◆ Action item: Say the number of lines holding the word "stop" in the data, and leave out everything else.

◆ Material provided:
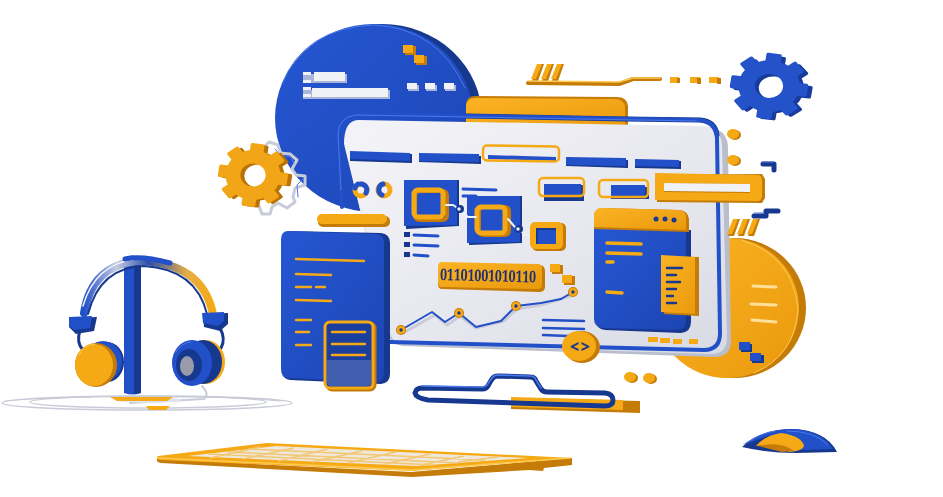
<!DOCTYPE html>
<html lang="en">
<head>
<meta charset="utf-8">
<title>Web development workspace</title>
<style>
:root{--blue:#2250c8;--blue-dark:#17388f;--blue-light:#4a78ea;--yellow:#f5a915;--yellow-dark:#c47b07;--yellow-light:#ffc94f;--white:#f1f2f7;--grey:#c9ccd8}
html,body{margin:0;background:#fff}
body{width:943px;height:497px;overflow:hidden}
svg{display:block}
.blue{fill:var(--blue)}.blue-dark{fill:var(--blue-dark)}
.yellow{fill:var(--yellow)}.yellow-dark{fill:var(--yellow-dark)}
.white{fill:var(--white)}
.line{fill:none;stroke-linecap:round;stroke-linejoin:round}
.s-blue{stroke:var(--blue)}.s-dark{stroke:var(--blue-dark)}.s-light{stroke:var(--blue-light)}
.s-yellow{stroke:var(--yellow)}.s-ydark{stroke:var(--yellow-dark)}.s-ylight{stroke:var(--yellow-light)}
.s-white{stroke:var(--white)}.s-grey{stroke:var(--grey)}
.binary{font:700 16px "Noto Serif","Liberation Serif",serif;fill:#1b2f78}
.code{font:700 18px "Noto Sans Mono","Liberation Mono",monospace;fill:var(--blue-dark);text-anchor:middle}
</style>
</head>
<body>
<svg width="943" height="497" viewBox="0 0 943 497" role="img" aria-label="Web development illustration with a browser panel, gears, headphones, keyboard and mouse">
<defs>
<linearGradient id="blueFace" x2="1" y2="1"><stop stop-color="#2557d3"/><stop offset="1" stop-color="#1d45b4"/></linearGradient>
<linearGradient id="yellowFace" x2="1" y2="1"><stop stop-color="#fbb324"/><stop offset="1" stop-color="#ea9a0c"/></linearGradient>
<linearGradient id="panelFace" x2="1" y2="1"><stop stop-color="#f4f4f8"/><stop offset=".6" stop-color="#e6e7ee"/><stop offset="1" stop-color="#d8dae4"/></linearGradient>
<linearGradient id="band" x2="1"><stop stop-color="#2250c8"/><stop offset=".25" stop-color="#c4cbe2"/><stop offset=".5" stop-color="#2b4fa8"/><stop offset=".8" stop-color="#e6ae45"/><stop offset="1" stop-color="#f5a915"/></linearGradient>
<g id="gear">
<circle r="23" fill="none" stroke="currentColor" stroke-width="17"/>
<g id="teeth" fill="currentColor"><g id="toothPair"><rect x="-8" y="-40" width="16" height="13" rx="2"/><rect x="-8" y="27" width="16" height="13" rx="2"/></g>
<use href="#toothPair" transform="rotate(45)"/><use href="#toothPair" transform="rotate(90)"/><use href="#toothPair" transform="rotate(135)"/></g>
</g>
<g id="node"><circle r="5" class="yellow-dark"/><circle r="4" class="yellow"/><circle r="1.7" class="blue-dark"/></g>
<g id="bead"><ellipse cx="2" cy="1" rx="6" ry="5" class="yellow-dark"/><ellipse rx="6" ry="5" class="yellow"/></g>
<g id="cube"><path class="yellow-dark" d="M2 1h11v9H2z"/><path class="yellow" d="M0 0h10v8H0z"/></g>
<g id="slashes"><path class="yellow-dark" d="M7 0h6l-6 17H1zM17 0h6l-6 17h-6zM27 0h6l-6 17h-6z"/><path class="yellow" d="M6 0h5L5 15H0zM16 0h5l-6 15h-5zM26 0h5l-6 15h-5z"/></g>
</defs>

<g id="blue-disc">
<ellipse cx="382" cy="118" rx="100" ry="94" class="blue-dark"/>
<ellipse cx="374" cy="118" rx="99" ry="94" fill="url(#blueFace)"/>
<path class="line s-light" d="M282 84Q304 28 374 25Q438 28 465 88"/>
<path fill="#a8b4d8" d="M303 74h44v9h-44zM303 90h87v9h-87zM408 85h11v6h-11zM426 85h11v6h-11zM445 85h11v6h-11z"/>
<path class="white" d="M314 72h31v9h-31zM312 88h76v9h-76zM303 72h8v3h-8zM303 80h8v3h-8zM303 87h8v3h-8zM303 94h8v3h-8zM407 83h10v6h-10zM425 83h10v6h-10zM444 83h10v6h-10z"/>
<use href="#cube" x="403" y="45"/><use href="#cube" x="414" y="55"/>
</g>

<g id="yellow-disc">
<ellipse cx="734" cy="308" rx="72" ry="70" class="yellow-dark"/>
<ellipse cx="727" cy="308" rx="72" ry="70" fill="url(#yellowFace)"/>
<path class="line s-ylight" d="M742 240Q793 256 798 309Q795 356 754 373"/>
<path class="line" stroke="#ffdf9a" stroke-width="3" d="M753 286l23 1M751 304l25 1M752 320l24 2"/>
<path class="blue-dark" d="M741 344h11v8h-11zM752 355h12v8h-12z"/><path class="blue" d="M739 342h11v8h-11zM750 353h11v8h-11z"/>
</g>

<g id="yellow-tab">
<path class="yellow-dark" d="M466 104q1-8 9-8l142 1q10 0 11 9v24H466z"/>
<path fill="url(#yellowFace)" d="M466 106q1-8 9-8l140 1q9 0 10 8v24H466z"/>
</g>

<g id="browser-panel">
<path fill="#b9bdcc" d="M356 121l350 6q21 1 22 20l3 194q0 16-17 16l-310-11q-15-1-17-17l-42-186q0-22 11-22z"/>
<path fill="url(#panelFace)" d="M358 120l343 6q20 1 21 19l5 193q0 16-16 16l-307-10q-14-1-15-16l-45-184q0-23 14-24z"/>
<path class="line s-dark" stroke-width="5" d="M466 116l160 3 74 1q15 1 17 15"/>
<path class="line s-blue" stroke-width="4" d="M342 207l-4-72q0-20 18-21l342 6q18 1 19 18l3 195q0 17-16 17l-314-8"/>
<path class="line s-light" d="M341 190l-3-55q0-18 18-20l340 6"/>
</g>

<g id="menu-bar">
<path class="blue-dark" d="M350 152l62 2v9l-62-2zM419 154l62 2v8l-62-2zM566 158l62 2v8l-62-2zM635 160l46 1v8l-46-1z"/>
<path class="blue" d="M350 151l60 2v8l-60-2zM419 153l60 1v8l-60-1zM488 155l68 2v4l-68-2zM566 157l60 1v8l-60-1zM635 159l44 1v7l-44-1z"/>
<rect x="483" y="146" width="76" height="15" rx="4" class="line s-yellow" stroke-width="2.5" transform="rotate(1 521 153)"/>
</g>

<g id="ring-charts" class="line" stroke-width="5">
<circle cx="361" cy="190" r="6" class="s-yellow"/><path class="s-blue" d="M361 184a6 6 0 0 1 5 9M355 188a6 6 0 0 1 3-4"/>
<circle cx="384" cy="190" r="6" class="s-yellow"/><path class="s-blue" d="M383 184a6 6 0 0 0-1 11"/>
</g>

<g id="flow-chart">
<path class="blue-dark" d="M406 180h53v46l-53 3zM469 196h53v47l-53 2z"/>
<path class="blue" d="M404 180h53v45l-53 1zM467 196h53v46l-53 1z"/>
<g class="line" stroke-width="4"><path class="s-ydark" d="M420 191h22q5 0 5 5v19q0 5-5 5h-22q-5 0-5-5v-19q0-5 5-5zM484 207h20q5 0 5 5v18q0 5-5 5h-20q-5 0-5-5v-18q0-5 5-5z"/></g>
<g class="line s-yellow" stroke-width="5"><rect x="414" y="190" width="29" height="27" rx="4"/><rect x="477" y="207" width="28" height="26" rx="4"/></g>
<path class="line s-white" stroke-width="2" d="M446 205h7l6 4 9 8h8M508 219l6 7 5 4 7 5h6"/>
<g class="blue-dark"><circle cx="460" cy="209" r="4"/><circle cx="519" cy="229" r="4"/></g><g class="white"><circle cx="459" cy="209" r="1.7"/><circle cx="518" cy="229" r="1.7"/></g>
<rect x="532" y="223" width="34" height="28" rx="5" class="yellow-dark"/><rect x="530" y="222" width="33" height="27" rx="5" class="yellow"/><path class="blue-dark" d="M536 228h20v16h-20z"/><path class="blue" d="M538 230h18v14h-18z"/>
<path class="line s-blue" stroke-width="3" d="M463 189l33 1M463 196h13M414 235l24 1M414 245l24 1M414 255l14 1"/>
<path class="blue-dark" d="M404 232h6v5h-6zM404 242h6v5h-6zM404 252h6v5h-6z"/>
</g>

<g id="buttons">
<path class="blue-dark" d="M544 185h40v16h-40zM611 187h38v12h-38z"/><path class="blue" d="M544 184h37v13h-37zM611 185h34v12h-34z"/>
<g class="line s-yellow" stroke-width="2.5"><rect x="539" y="178" width="45" height="18" rx="4"/><rect x="599" y="180" width="49" height="17" rx="4"/></g>
</g>

<g id="binary-label">
<path class="yellow-dark" d="M442 264l97 1q6 0 6 6v16q0 5-6 5l-97-3q-4 0-4-5v-15q0-5 4-5z"/>
<path fill="url(#yellowFace)" d="M442 262l96 2q4 0 4 5v16q0 4-5 4l-95-2q-4 0-4-5v-15q0-5 4-5z"/>
<text class="binary" x="440" y="280" textLength="96" lengthAdjust="spacingAndGlyphs" transform="rotate(1.5 440 280)">01101001010110</text>
<use href="#cube" x="550" y="264"/><use href="#cube" x="562" y="275"/>
</g>

<g id="line-chart">
<path class="line s-grey" stroke-width="3" d="M403 333l32-18 12 10 13-9 16 12 28-7 13-12 24-4 33-10"/>
<path class="line s-blue" stroke-width="2" d="M401 330l31-18 13 10 14-9 17 14 25-6 15-15 25-3 20-4 12-7"/>
<use href="#node" x="401" y="330"/><use href="#node" x="459" y="313"/><use href="#node" x="516" y="306"/><use href="#node" x="573" y="292"/>
<path class="line s-blue" stroke-width="2.5" d="M543 320l41 1M543 328l41 1M543 335l25 1"/>
</g>

<g id="code-window">
<path class="blue-dark" d="M596 228l95 2v92q0 10-10 11l-76-3q-9-1-9-9z"/>
<path fill="url(#blueFace)" d="M594 227l92 2v92q0 9-9 9l-74-2q-9-1-9-9z"/>
<path class="yellow-dark" d="M594 217q0-9 9-9l77 2q8 1 9 9v13l-95-3z"/>
<path fill="url(#yellowFace)" d="M594 216q0-8 8-8l76 2q8 0 8 8v12l-92-3z"/>
<g class="blue-dark"><circle cx="656" cy="219" r="2.5"/><circle cx="665" cy="219" r="2.5"/><circle cx="674" cy="220" r="2.5"/></g>
<path class="line s-yellow" stroke-width="3.5" d="M607 243l34 1M607 253l34 1M607 262h6M607 292l15 1"/>
<path class="yellow-dark" d="M664 256l35 1v59l-35-2z"/><path fill="url(#yellowFace)" d="M661 255l34 2v57l-34-2z"/>
<path class="line s-dark" stroke-width="2.5" d="M667 268h15M667 275h9M667 282h13M667 289h9M667 296h6M667 303h9"/>
<path class="yellow" d="M648 337h10v5h-10zM660 338h10v5h-10zM673 339h9v5h-9zM689 339h9v5h-9z"/>
</g>

<g id="code-badge">
<ellipse cx="582" cy="347" rx="18" ry="16" class="yellow-dark"/><ellipse cx="579" cy="346" rx="17" ry="15" class="yellow"/>
<text class="code" x="580" y="353">&lt;&gt;</text>
</g>

<g id="search-field">
<path class="yellow-dark" d="M657 175l105-1 3 5v19l-3 5-105-1z"/>
<path class="yellow" fill-rule="evenodd" d="M655 173l102 2q5 0 5 5v16q0 5-5 5l-102-1zM664 183v9l86 1v-9z"/>
<path class="white" d="M664 183l86 1v8l-86-1z"/>
<use href="#bead" x="733" y="134"/><use href="#bead" x="733" y="160"/>
<path class="line s-dark" stroke-width="5" stroke-linecap="butt" d="M763 164h11v6M754 216h12v-5h12"/><path class="line s-light" d="M762 162h12M754 213h10"/>
<use href="#slashes" x="727" y="219"/>
</g>

<g id="top-connector">
<use href="#slashes" x="531" y="64"/>
<path class="line s-ydark" stroke-width="4" d="M528 83l91 1 14-5h27"/><path class="line s-ylight" stroke-width="1.5" d="M528 81l91 1 14-4h27"/>
<path class="yellow" d="M670 77h9v6h-9zM690 77h10v6h-10zM709 77h10v6h-10z"/><path class="yellow-dark" d="M677 78h3v5h-3zM697 78h4v6h-4zM717 78h4v6h-4z"/>
</g>

<g id="gears">
<g color="#173a9c"><use href="#gear" transform="translate(773 88) scale(.98 .8) rotate(8)"/></g>
<g color="#2452c9"><use href="#gear" transform="translate(769 86) scale(.97 .82) rotate(8)"/></g>
<g class="line s-grey" stroke-width="3"><path d="M264 147l5-5 9 3 2 8 10 1 7 6-5 9 4 6 9 1v9l-10 3-2 9 2 5-8 6-9-5-6 4-2 7h-8l-3-8"/></g>
<path class="line s-light" d="M275 149l5 6 11 2 3 7M304 178l-7 7 1 12"/>
<g color="#b97205"><use href="#gear" transform="translate(257 176) scale(.87 .78) rotate(8)"/></g>
<g color="#f2a617"><use href="#gear" transform="translate(253 175) scale(.87 .79) rotate(8)"/></g>
</g>

<g id="side-window">
<rect x="318" y="216" width="72" height="11" rx="5" class="yellow-dark"/><rect x="317" y="214" width="70" height="10" rx="5" class="yellow"/>
<path class="blue-dark" d="M289 231l92 2q9 1 9 10v131q0 9-9 10l-91-4q-8-1-8-9V240q0-8 7-9z"/>
<path fill="url(#blueFace)" d="M288 231l88 3q8 0 8 9v130q0 9-8 9l-87-4q-8 0-8-9V240q0-9 7-9z"/>
<path class="line s-yellow" stroke-width="2.5" d="M296 259l68 2M296 274l35 1M296 287h15M316 287h9M296 300l35 1M296 320h15M296 332h13M296 345h15"/>
<rect x="327" y="323" width="48" height="67" rx="5" class="line s-ydark" stroke-width="3"/>
<rect x="325" y="322" width="48" height="66" rx="5" fill="#1b3f9f" class="s-yellow" stroke="var(--yellow)" stroke-width="3"/>
<path class="line s-yellow" stroke-width="2.5" d="M332 332h33M332 344h33M332 355h33"/><path fill="#d9dce8" d="M327 360h44v22q0 4-4 4h-36q-4 0-4-4z" opacity=".2"/>
</g>

<g id="bottom-connector">
<path class="yellow-dark" d="M511 398l129 3v12l-129-4z"/><path class="yellow" d="M511 397l112 3v10l-112-3z"/>
<path class="line s-dark" stroke-width="5" d="M422 388l60 1q5 0 7-5l3-5q2-3 6-3l32 1q5 0 6 4l5 8q2 3 6 3l58 1q8 1 8 7 0 6-8 6l-177-6q-12-2-13-7 1-5 7-5z"/>
<path class="line s-light" stroke-width="1.5" d="M422 386l60 1q5 0 7-5l3-4q2-3 6-3l32 1q5 0 6 4l5 8"/>
<path class="line s-yellow" stroke-width="2" d="M514 399l94 3"/>
<use href="#bead" x="630" y="377"/><use href="#bead" x="649" y="378"/>
</g>

<g id="headphones">
<g class="line s-grey"><ellipse cx="147" cy="403" rx="145" ry="7" stroke-width="1.5"/><ellipse cx="148" cy="402" rx="118" ry="6" stroke-width="1.5"/><path stroke-width="2" d="M202 386q8 9 2 13l-74 4"/><path d="M5 401q40-4 86-4M160 397q70-1 121 4"/></g>
<ellipse cx="150" cy="400" rx="31" ry="3" fill="#dfe2ec"/><path class="yellow" d="M110 397h63l-6 4h-50zM146 406h24l-4 4h-17z"/>
<path class="blue" d="M124 258q8-5 17 0v135q-8 3-17 0z"/><path class="blue-dark" d="M134 258l7 2v133l-7 1z"/>
<path class="line" stroke="url(#band)" stroke-width="8" d="M84 313Q92 265 138 261Q202 262 213 314"/>
<path class="line s-dark" stroke-width="2" d="M88 314Q100 267 144 266Q196 269 207 314"/>
<path class="line s-white" stroke-width="1.5" d="M83 306Q95 264 136 259"/>
<path class="line s-blue" stroke-width="5" d="M125 259q16-4 45 4"/>
<path class="line s-dark" stroke-width="3" d="M80 330q-4 13 3 20M220 328q6 11 1 20"/>
<path class="blue-dark" d="M70 318l27-1-3 14-18 3-7-7zM203 314l25-1v11l-8 7-16-4z"/><path class="blue" d="M69 317l23-1-2 12-16 2-5-4zM202 313l22-1v9l-6 5-15-3z"/>
<ellipse cx="107" cy="362" rx="17" ry="20" class="blue-dark"/><ellipse cx="103" cy="361" rx="19" ry="20" class="blue"/><ellipse cx="96" cy="365" rx="21" ry="22" class="yellow-dark"/><ellipse cx="94" cy="365" rx="19" ry="21" class="yellow"/><path class="line s-ylight" d="M79 355q5-11 16-11"/>
<ellipse cx="206" cy="362" rx="19" ry="22" class="yellow"/><ellipse cx="203" cy="362" rx="19" ry="22" class="blue-dark"/><ellipse cx="192" cy="363" rx="20" ry="23" class="blue"/><ellipse cx="189" cy="365" rx="13" ry="16" class="blue-dark"/><ellipse cx="187" cy="366" rx="7" ry="10" fill="#9a9ba8"/><path class="line s-light" d="M176 352q6-10 15-10"/>
</g>

<g id="keyboard">
<path class="yellow-dark" d="M157 459l254 13 161-14v7l-28 3-1 3-14-1-117 7-251-14q-5-1-4-4z"/>
<path class="yellow" d="M158 456l109-13 305 15-160 13-252-11q-5-2-2-4z"/>
<path fill="#eee8dc" d="M188 456l88-10 252 12-112 8z"/>
<path fill="none" stroke="#f3c774" stroke-width="1.5" d="M208 454l226 11M228 452l230 11M248 449l237 11M260 447l-50 11M294 448l-51 11M328 449l-50 12M362 451l-50 11M396 452l-48 11M430 454l-45 10M464 456l-42 9M498 457l-40 5"/>
<path class="line s-ylight" stroke-width="1.5" d="M158 458l254 12 158-12"/>
</g>

<g id="mouse">
<path class="blue-dark" d="M742 447q19-17 50-18 34 1 45 23l-41 1q-28 0-54-6z"/>
<path class="blue" d="M743 445q20-16 49-16 29 1 41 20l-33 1q-5-17-32-14z"/>
<path class="yellow" d="M756 446q8-10 25-13 21 3 23 13-1 5-15 6-5-8-33-6z"/>
<path class="yellow-dark" d="M758 446q23-5 36 5l-12 1z"/>
<path class="line s-light" d="M787 431q28 0 41 14M748 442q13-9 27-11"/>
</g>
</svg>
</body>
</html>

◆ Written solution: 4